» **EXERCISE**: In the data below, find each line that contains the word "edgeDistance" and copy it.

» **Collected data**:

*** Begin section ***

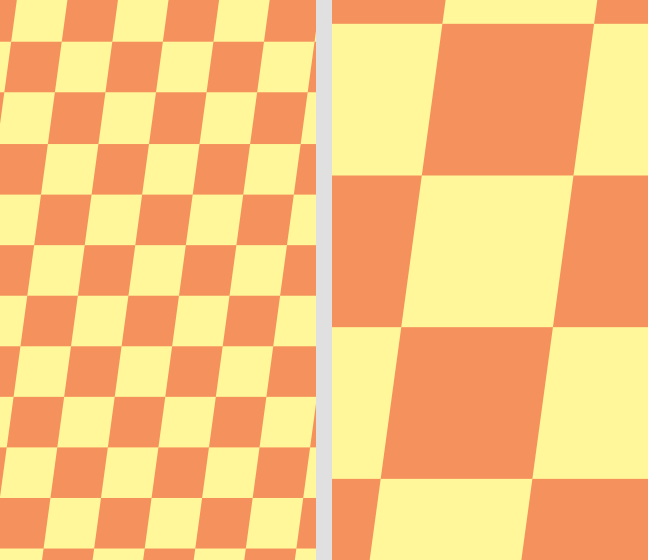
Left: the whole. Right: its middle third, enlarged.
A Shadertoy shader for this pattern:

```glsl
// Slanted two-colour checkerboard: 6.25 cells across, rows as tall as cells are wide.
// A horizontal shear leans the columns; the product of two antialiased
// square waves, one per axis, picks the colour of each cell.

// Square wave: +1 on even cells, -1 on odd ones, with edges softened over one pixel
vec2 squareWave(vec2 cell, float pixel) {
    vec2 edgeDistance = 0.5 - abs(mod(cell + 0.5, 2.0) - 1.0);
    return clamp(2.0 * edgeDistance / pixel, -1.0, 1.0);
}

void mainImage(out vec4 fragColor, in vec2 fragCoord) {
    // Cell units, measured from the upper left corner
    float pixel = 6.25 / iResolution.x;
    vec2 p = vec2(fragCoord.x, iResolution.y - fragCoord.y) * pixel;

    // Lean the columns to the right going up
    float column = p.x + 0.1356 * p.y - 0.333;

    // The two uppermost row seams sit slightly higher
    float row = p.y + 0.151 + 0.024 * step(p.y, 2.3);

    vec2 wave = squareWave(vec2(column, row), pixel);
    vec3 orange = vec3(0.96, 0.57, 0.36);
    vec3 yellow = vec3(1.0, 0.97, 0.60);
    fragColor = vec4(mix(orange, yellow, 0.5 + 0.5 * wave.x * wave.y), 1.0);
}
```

*** End section ***

» **ANSWER SECTION**:
    vec2 edgeDistance = 0.5 - abs(mod(cell + 0.5, 2.0) - 1.0);
    return clamp(2.0 * edgeDistance / pixel, -1.0, 1.0);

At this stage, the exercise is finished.